Original creators: Ricky Gervais, Stephen Merchant
Adapted by: Rajesh Devraj
Cast: Mukul Chadda, Gopal Datt, Samridhi Dewan, Sayandeep Sengupta
Seasons: 1 (2019)
The Office, a Hotstar special, is an Indian adaptation of the famous British of the same name, which chronicles the lives of regular employees at an office in the style of a mockumentary. Both the original (2001), written and directed by Ricky Gervais and Stephen Merchant, and the excellent American adaptation (2005) achieved star status, with characters were household names.
If you’re a fan of the British and American shows, you’ll have a tough time digesting Hotstar’s version. Pam has become Pammi, the Dundees have become Chaddies and “That’s what she said’ has been translated to, wait for it, “Baby bhi yehi boli”.
The show is set in Wilkins Chawla, a paper company in Faridabad, where the Indian equivalent of oddball Dwight Schrute is the right-wing, “sanskari” PT Mishra because “Bears. Beets. Battlestar Gallactica” = deshbhakti. In other words, Mishra’s nationalism talk is a substitute for Schrute’s weird nonsense.

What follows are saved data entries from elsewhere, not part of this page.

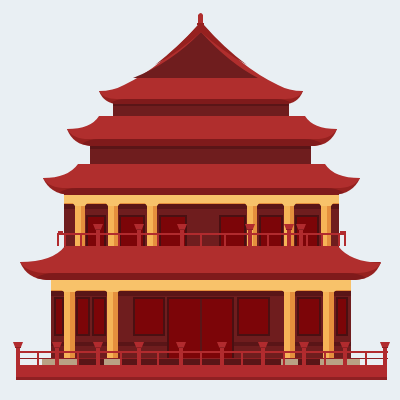
<!DOCTYPE html>
<html lang="en">
<head>
<meta charset="utf-8">
<title>Red pagoda</title>
<style>
:root {
  --sky: #e9eff3;
  --roof: #b02e2d;
  --eave: #96211f;
  --shade: #7f1a1b;
  --wall: #6f1d1e;
  --wall-dark: #5a1517;
  --panel: #7c0508;
  --frame: #4a1012;
  --beam: #f8c26a;
  --post: #f6b457;
  --post-side: #e58f3d;
  --rail: #b12b2e;
  --rail-dark: #8f2023;
  --stone: #b9a184;
}
html, body { margin: 0; background: var(--sky); overflow: hidden; }
svg { display: block; width: 400px; height: 400px; }
.sky { fill: var(--sky); }
.roof { fill: var(--roof); }
.eave { fill: var(--eave); }
.shade { fill: var(--shade); }
.wall { fill: var(--wall); }
.wall-dark { fill: var(--wall-dark); }
.panel { fill: var(--panel); stroke: var(--frame); stroke-width: 2; }
.beam { fill: var(--beam); }
.post { fill: var(--post); }
.post-side { fill: var(--post-side); }
.rail { fill: var(--rail); }
.rail-dark { fill: var(--rail-dark); }
.stone { fill: var(--stone); }
</style>
</head>
<body>
<svg viewBox="0 0 400 400" role="img" aria-label="Red four-roofed pagoda with golden columns">
  <defs>
    <g id="upper-column">
      <rect class="post" x="-5" y="196" width="10" height="50"/>
      <rect class="post-side" x="1" y="204" width="4" height="42"/>
      <path class="beam" d="M-8 196H8V202L5 206H-5L-8 202Z"/>
    </g>
    <g id="lower-column">
      <rect class="post" x="-5" y="281" width="11" height="80"/>
      <rect class="post-side" x="1" y="290" width="5" height="71"/>
      <path class="beam" d="M-10 281H11V288L6 292H-5L-10 288Z"/>
      <rect class="stone" x="-8" y="359" width="17" height="6"/>
    </g>
    <g id="upper-newel">
      <rect class="rail" x="-2" y="228" width="4" height="18"/>
      <path class="rail" d="M-5 224H5L3 229H-3Z"/>
      <rect class="rail-dark" x="-3" y="229" width="6" height="1"/>
    </g>
    <g id="lower-newel">
      <rect class="rail" x="-2" y="346" width="4" height="20"/>
      <path class="rail" d="M-5 342H5L3 347H-3Z"/>
      <rect class="rail-dark" x="-3" y="347" width="6" height="1"/>
    </g>
    <rect id="upper-baluster" class="rail" x="-1" y="234" width="2" height="12"/>
    <rect id="lower-baluster" class="rail" x="-1" y="352" width="2" height="14"/>
  </defs>

  <rect class="sky" width="400" height="400"/>

  <g id="attic-walls">
    <rect class="wall" x="113" y="102" width="176" height="16"/>
    <rect class="wall-dark" x="113" y="102" width="176" height="4"/>
    <rect class="wall" x="90" y="144" width="221" height="22"/>
    <rect class="wall-dark" x="90" y="144" width="221" height="5"/>
  </g>

  <g id="upper-storey">
    <rect class="wall" x="64" y="194" width="275" height="53"/>
    <rect class="wall-dark" x="64" y="204" width="275" height="5"/>
    <rect class="panel" x="87" y="216" width="18" height="32"/>
    <rect class="panel" x="120" y="216" width="24" height="32"/>
    <rect class="panel" x="160" y="216" width="26" height="32"/>
    <rect class="panel" x="220" y="216" width="25" height="32"/>
    <rect class="panel" x="260" y="216" width="22" height="32"/>
    <rect class="panel" x="296" y="216" width="22" height="32"/>
    <rect class="beam" x="64" y="195" width="275" height="9"/>
    <rect class="post-side" x="64" y="203" width="275" height="1"/>
    <use href="#upper-column" x="80"/>
    <use href="#upper-column" x="113"/>
    <use href="#upper-column" x="152"/>
    <use href="#upper-column" x="252"/>
    <use href="#upper-column" x="289"/>
    <use href="#upper-column" x="326"/>
  </g>

  <g id="upper-railing">
    <rect class="rail" x="57" y="233" width="289" height="2"/>
    <use href="#upper-baluster" x="65"/>
    <use href="#upper-baluster" x="81"/>
    <use href="#upper-baluster" x="119"/>
    <use href="#upper-baluster" x="158"/>
    <use href="#upper-baluster" x="201"/>
    <use href="#upper-baluster" x="225"/>
    <use href="#upper-baluster" x="268"/>
    <use href="#upper-baluster" x="307"/>
    <use href="#upper-baluster" x="322"/>
    <use href="#upper-baluster" x="339"/>
    <rect class="rail" x="57" y="233" width="2" height="13"/>
    <rect class="rail" x="344" y="233" width="2" height="13"/>
    <rect class="rail" x="58" y="231" width="5" height="2"/>
    <rect class="rail" x="340" y="231" width="6" height="2"/>
    <use href="#upper-newel" x="98"/>
    <use href="#upper-newel" x="139"/>
    <use href="#upper-newel" x="182"/>
    <use href="#upper-newel" x="250"/>
    <use href="#upper-newel" x="289"/>
    <use href="#upper-newel" x="301"/>
  </g>

  <g id="ground-storey">
    <rect class="wall" x="51" y="278" width="300" height="88"/>
    <rect class="wall-dark" x="51" y="291" width="300" height="5"/>
    <rect class="panel" x="55" y="298" width="8" height="37"/>
    <rect class="panel" x="77" y="298" width="12" height="37"/>
    <rect class="panel" x="93" y="298" width="12" height="37"/>
    <rect class="panel" x="134" y="298" width="30" height="37"/>
    <rect class="panel" x="238" y="298" width="31" height="37"/>
    <rect class="panel" x="298" y="298" width="22" height="37"/>
    <rect class="panel" x="337" y="298" width="10" height="37"/>
    <rect class="wall-dark" x="51" y="342" width="300" height="4"/>
    <rect class="panel" x="168" y="298" width="65" height="68"/>
    <rect class="wall-dark" x="200" y="299" width="2" height="67"/>
    <rect class="beam" x="51" y="280" width="300" height="10"/>
    <rect class="post-side" x="51" y="290" width="300" height="1"/>
    <rect class="stone" x="42" y="359" width="318" height="7"/>
    <rect class="wall-dark" x="76" y="359" width="30" height="7"/>
    <rect class="wall-dark" x="120" y="359" width="164" height="7"/>
    <rect class="wall-dark" x="297" y="359" width="26" height="7"/>
    <use href="#lower-column" x="69"/>
    <use href="#lower-column" x="112"/>
    <use href="#lower-column" x="289"/>
    <use href="#lower-column" x="328"/>
  </g>

  <g id="terrace">
    <rect class="rail" x="16" y="351" width="372" height="2"/>
    <rect class="rail-dark" x="16" y="358" width="372" height="1"/>
    <use href="#lower-baluster" x="38"/>
    <use href="#lower-baluster" x="78"/>
    <use href="#lower-baluster" x="121"/>
    <use href="#lower-baluster" x="158"/>
    <use href="#lower-baluster" x="201"/>
    <use href="#lower-baluster" x="242"/>
    <use href="#lower-baluster" x="284"/>
    <use href="#lower-baluster" x="325"/>
    <use href="#lower-baluster" x="366"/>
    <use href="#lower-newel" x="18"/>
    <use href="#lower-newel" x="57"/>
    <use href="#lower-newel" x="98"/>
    <use href="#lower-newel" x="139"/>
    <use href="#lower-newel" x="181"/>
    <use href="#lower-newel" x="222"/>
    <use href="#lower-newel" x="263"/>
    <use href="#lower-newel" x="304"/>
    <use href="#lower-newel" x="345"/>
    <use href="#lower-newel" x="385"/>
    <rect class="rail" x="16" y="365" width="371" height="15"/>
    <rect class="rail-dark" x="16" y="377" width="371" height="3"/>
  </g>

  <g id="ground-roof">
    <path class="eave" d="M20 262Q27 279 47 280H355Q375 279 381 262Z"/>
    <path class="shade" d="M36 278Q42 273 56 273H346Q360 273 366 278L355 280H47Z"/>
    <path class="roof" d="M65 246H338Q350 262 381 263Q375 274 350 273H52Q27 274 20 262Q53 262 65 246Z"/>
  </g>

  <g id="third-roof">
    <path class="eave" d="M43 178Q50 194 70 195H333Q353 194 360 178Z"/>
    <path class="shade" d="M59 193Q65 188 78 188H325Q338 188 344 193L333 195H70Z"/>
    <path class="roof" d="M78 164H325Q334 178 360 178Q354 189 333 188H70Q49 189 43 178Q68 178 78 164Z"/>
  </g>

  <g id="second-roof">
    <path class="eave" d="M67 129Q73 145 91 146H314Q331 145 337 129Z"/>
    <path class="shade" d="M82 144Q88 139 100 139H304Q316 139 322 144L314 146H91Z"/>
    <path class="roof" d="M99 116H305Q313 129 337 129Q331 140 312 139H92Q73 140 67 129Q91 129 99 116Z"/>
  </g>

  <g id="top-roof">
    <path class="eave" d="M99 91Q104 104 119 104H284Q298 104 303 91Z"/>
    <path class="shade" d="M111 103Q116 99 126 99H276Q286 99 291 103L284 104H119Z"/>
    <path class="roof" d="M198 25V15Q201 11 203 15V25Q240 67 278 85Q289 91 303 91Q298 100 283 99H119Q104 100 99 91Q113 91 124 85Q162 67 198 25Z"/>
    <path class="wall" d="M201 32Q229 63 258 78H133Q171 63 201 32Z"/>
    <path class="eave" d="M198 25L201 23L204 25Q223 47 247 65Q222 51 201 32Q180 51 155 65Q178 47 198 25Z"/>
    <rect class="eave" x="197" y="23" width="7" height="2"/>
  </g>
</svg>
</body>
</html>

Michael Scott has become Jagadeep Chadda, pretty boy Jim is now Amit and thanks to one cliched south Indian character, we aren’t calling it The North Indian Office.
First of all, calling The Office an adaptation is a crime. It’s a downright copy with Indian filters and, at times, it seems as though the writers have used the help of Google translate. The show’s writers have literally copied the premises of each American episode, right from character introductions to their expressions on and off the mockumentary camera, from the build-up of a joke to its punchlines. For instance, the first five minutes of the show, in which Jagadeep Chaddha is introduced as the boss is a frame-by-frame replica of the first five minutes of the US Office with Steve Carell as Michael Scott, the boss. Thankfully, the original writers have been credited in each episode.
There are several issues with mirroring a foreign show. Situations that make sense in an American context might not translate to an Indian one and what seemed funny or cringe-worthy 14 years ago, could be difficult to relate to and even criminal in this age. Thanks to the copycat efforts of Rajesh Devraj and his team (identity theft is not a joke, Hotstar!), we’re served an Indian office celebrating Diversity Day and a boss making below-the-belt racist, homophobic and generally unacceptable comments every time he opens his mouth. The fact that we’re in the post-#metoo era seems to have escaped the writers.
If you haven’t seen the original British show or its American version, then The Office might be bearable. But why would you watch it when both the series are streaming on Netflix and Amazon Prime?